Data entries

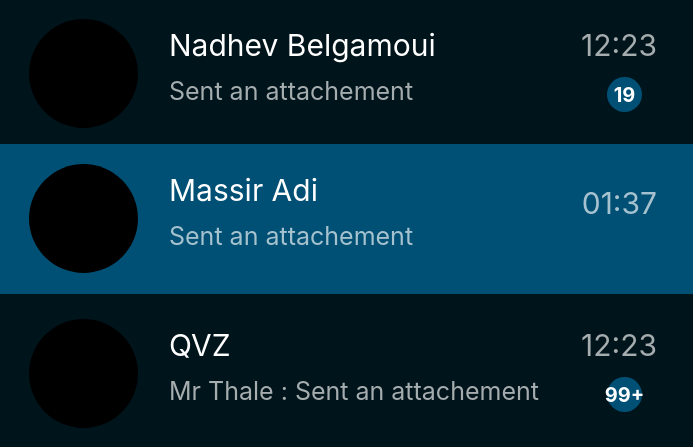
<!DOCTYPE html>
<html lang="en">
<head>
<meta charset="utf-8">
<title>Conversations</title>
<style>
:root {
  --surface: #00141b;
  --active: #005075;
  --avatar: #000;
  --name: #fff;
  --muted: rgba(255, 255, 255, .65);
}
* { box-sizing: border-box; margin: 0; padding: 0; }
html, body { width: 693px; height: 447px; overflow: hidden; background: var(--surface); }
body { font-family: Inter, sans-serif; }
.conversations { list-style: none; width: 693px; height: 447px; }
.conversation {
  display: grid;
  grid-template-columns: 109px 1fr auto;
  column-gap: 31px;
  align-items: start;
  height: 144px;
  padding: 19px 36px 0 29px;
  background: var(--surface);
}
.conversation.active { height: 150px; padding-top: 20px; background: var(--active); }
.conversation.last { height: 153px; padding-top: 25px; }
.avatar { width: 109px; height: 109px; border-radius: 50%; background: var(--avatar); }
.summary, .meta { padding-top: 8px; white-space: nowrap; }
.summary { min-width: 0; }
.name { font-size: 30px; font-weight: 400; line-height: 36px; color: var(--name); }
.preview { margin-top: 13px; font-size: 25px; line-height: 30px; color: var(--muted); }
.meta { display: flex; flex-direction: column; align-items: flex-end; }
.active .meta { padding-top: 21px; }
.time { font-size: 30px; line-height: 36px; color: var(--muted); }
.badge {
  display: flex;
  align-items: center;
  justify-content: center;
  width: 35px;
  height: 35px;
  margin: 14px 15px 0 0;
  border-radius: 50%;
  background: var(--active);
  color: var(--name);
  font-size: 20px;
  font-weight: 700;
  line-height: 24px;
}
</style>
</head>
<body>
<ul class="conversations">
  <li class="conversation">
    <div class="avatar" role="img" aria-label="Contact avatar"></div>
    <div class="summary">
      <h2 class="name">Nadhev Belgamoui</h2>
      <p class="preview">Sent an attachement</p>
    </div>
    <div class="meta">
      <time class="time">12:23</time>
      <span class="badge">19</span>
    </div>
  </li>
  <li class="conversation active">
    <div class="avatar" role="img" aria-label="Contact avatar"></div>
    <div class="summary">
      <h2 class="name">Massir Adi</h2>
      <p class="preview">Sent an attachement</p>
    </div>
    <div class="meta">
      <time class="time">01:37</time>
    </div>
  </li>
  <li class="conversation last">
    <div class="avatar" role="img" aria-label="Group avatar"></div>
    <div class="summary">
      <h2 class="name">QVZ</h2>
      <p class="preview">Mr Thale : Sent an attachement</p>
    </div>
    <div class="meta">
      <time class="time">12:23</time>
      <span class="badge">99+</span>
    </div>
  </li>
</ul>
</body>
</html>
==
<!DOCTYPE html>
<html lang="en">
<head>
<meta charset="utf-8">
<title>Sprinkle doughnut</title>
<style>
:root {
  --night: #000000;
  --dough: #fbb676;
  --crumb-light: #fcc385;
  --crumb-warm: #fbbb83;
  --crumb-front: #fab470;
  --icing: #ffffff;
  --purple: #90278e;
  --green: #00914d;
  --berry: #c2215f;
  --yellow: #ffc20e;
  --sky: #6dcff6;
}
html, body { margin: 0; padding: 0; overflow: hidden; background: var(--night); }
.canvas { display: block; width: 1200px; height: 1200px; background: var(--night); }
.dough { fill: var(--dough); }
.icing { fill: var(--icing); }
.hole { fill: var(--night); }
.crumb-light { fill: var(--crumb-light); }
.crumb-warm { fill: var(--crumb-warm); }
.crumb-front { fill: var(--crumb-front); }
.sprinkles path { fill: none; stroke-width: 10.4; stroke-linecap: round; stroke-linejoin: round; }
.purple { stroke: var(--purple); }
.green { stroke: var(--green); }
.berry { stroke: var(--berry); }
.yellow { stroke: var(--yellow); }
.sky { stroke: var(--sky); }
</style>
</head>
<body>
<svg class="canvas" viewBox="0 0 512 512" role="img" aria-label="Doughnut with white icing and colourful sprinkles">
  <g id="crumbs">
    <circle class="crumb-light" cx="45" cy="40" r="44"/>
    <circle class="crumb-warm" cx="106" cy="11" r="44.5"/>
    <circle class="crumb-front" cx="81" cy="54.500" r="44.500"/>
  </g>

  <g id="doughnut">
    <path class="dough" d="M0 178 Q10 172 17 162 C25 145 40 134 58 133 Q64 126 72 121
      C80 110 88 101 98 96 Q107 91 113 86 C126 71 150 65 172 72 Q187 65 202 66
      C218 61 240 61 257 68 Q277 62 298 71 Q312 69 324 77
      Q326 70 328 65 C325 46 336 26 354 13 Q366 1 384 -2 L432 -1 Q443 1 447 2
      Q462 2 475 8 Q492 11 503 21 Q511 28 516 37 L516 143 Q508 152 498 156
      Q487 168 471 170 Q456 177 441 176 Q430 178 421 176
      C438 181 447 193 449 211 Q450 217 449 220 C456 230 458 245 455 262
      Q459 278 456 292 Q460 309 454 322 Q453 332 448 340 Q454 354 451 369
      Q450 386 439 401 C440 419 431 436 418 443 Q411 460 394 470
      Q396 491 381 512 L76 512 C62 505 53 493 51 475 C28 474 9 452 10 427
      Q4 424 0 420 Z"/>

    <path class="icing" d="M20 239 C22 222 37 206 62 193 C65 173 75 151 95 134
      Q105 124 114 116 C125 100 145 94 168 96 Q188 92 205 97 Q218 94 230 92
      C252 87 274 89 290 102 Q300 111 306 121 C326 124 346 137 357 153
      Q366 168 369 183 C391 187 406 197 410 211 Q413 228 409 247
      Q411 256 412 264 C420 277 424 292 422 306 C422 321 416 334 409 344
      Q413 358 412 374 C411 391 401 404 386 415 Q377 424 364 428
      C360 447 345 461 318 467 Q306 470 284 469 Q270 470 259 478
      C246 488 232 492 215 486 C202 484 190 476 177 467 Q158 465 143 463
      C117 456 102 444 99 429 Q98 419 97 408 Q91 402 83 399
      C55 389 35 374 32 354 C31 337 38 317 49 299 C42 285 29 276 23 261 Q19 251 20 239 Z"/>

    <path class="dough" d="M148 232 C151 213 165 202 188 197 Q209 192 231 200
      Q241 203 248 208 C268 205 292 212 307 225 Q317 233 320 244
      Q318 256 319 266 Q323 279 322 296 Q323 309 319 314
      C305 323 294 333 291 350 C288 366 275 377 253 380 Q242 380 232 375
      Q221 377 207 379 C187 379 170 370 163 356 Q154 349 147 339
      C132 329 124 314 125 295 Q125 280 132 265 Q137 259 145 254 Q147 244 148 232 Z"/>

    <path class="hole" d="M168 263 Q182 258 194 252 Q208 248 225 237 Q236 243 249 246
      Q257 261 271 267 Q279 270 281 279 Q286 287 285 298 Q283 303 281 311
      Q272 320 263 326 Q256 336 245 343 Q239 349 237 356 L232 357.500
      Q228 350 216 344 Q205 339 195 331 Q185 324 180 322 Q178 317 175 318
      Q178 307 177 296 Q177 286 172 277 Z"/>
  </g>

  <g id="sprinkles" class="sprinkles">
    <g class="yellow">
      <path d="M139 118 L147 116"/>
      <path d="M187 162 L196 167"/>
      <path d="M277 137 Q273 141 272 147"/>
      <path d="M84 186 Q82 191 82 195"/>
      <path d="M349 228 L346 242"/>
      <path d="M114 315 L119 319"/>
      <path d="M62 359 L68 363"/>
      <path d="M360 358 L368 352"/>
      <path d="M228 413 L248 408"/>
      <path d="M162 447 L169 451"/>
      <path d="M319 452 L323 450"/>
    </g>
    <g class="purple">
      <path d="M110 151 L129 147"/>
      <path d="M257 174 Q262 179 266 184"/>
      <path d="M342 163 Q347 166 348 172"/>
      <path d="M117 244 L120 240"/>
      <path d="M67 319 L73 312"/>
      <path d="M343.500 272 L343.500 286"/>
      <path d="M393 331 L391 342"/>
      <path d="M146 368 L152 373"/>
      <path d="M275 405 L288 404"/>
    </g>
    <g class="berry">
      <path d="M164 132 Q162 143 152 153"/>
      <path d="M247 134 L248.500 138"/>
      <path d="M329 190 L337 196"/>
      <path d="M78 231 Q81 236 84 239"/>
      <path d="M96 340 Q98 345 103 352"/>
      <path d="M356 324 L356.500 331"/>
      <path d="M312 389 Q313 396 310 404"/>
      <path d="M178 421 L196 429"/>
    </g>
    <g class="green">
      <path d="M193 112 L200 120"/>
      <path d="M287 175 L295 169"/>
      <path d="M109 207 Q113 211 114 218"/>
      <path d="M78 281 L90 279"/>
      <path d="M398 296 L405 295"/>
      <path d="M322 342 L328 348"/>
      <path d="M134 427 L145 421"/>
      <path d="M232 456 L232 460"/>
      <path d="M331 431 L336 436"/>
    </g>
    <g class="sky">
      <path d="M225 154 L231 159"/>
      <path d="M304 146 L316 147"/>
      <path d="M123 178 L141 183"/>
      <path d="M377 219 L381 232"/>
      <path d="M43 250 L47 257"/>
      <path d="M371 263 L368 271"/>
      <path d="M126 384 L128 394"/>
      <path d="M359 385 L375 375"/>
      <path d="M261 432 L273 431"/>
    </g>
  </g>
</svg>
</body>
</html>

**Task instructions**. Count every line in the preceding entries where the string "body" appears, then state only the total.

**Problem solution**. 7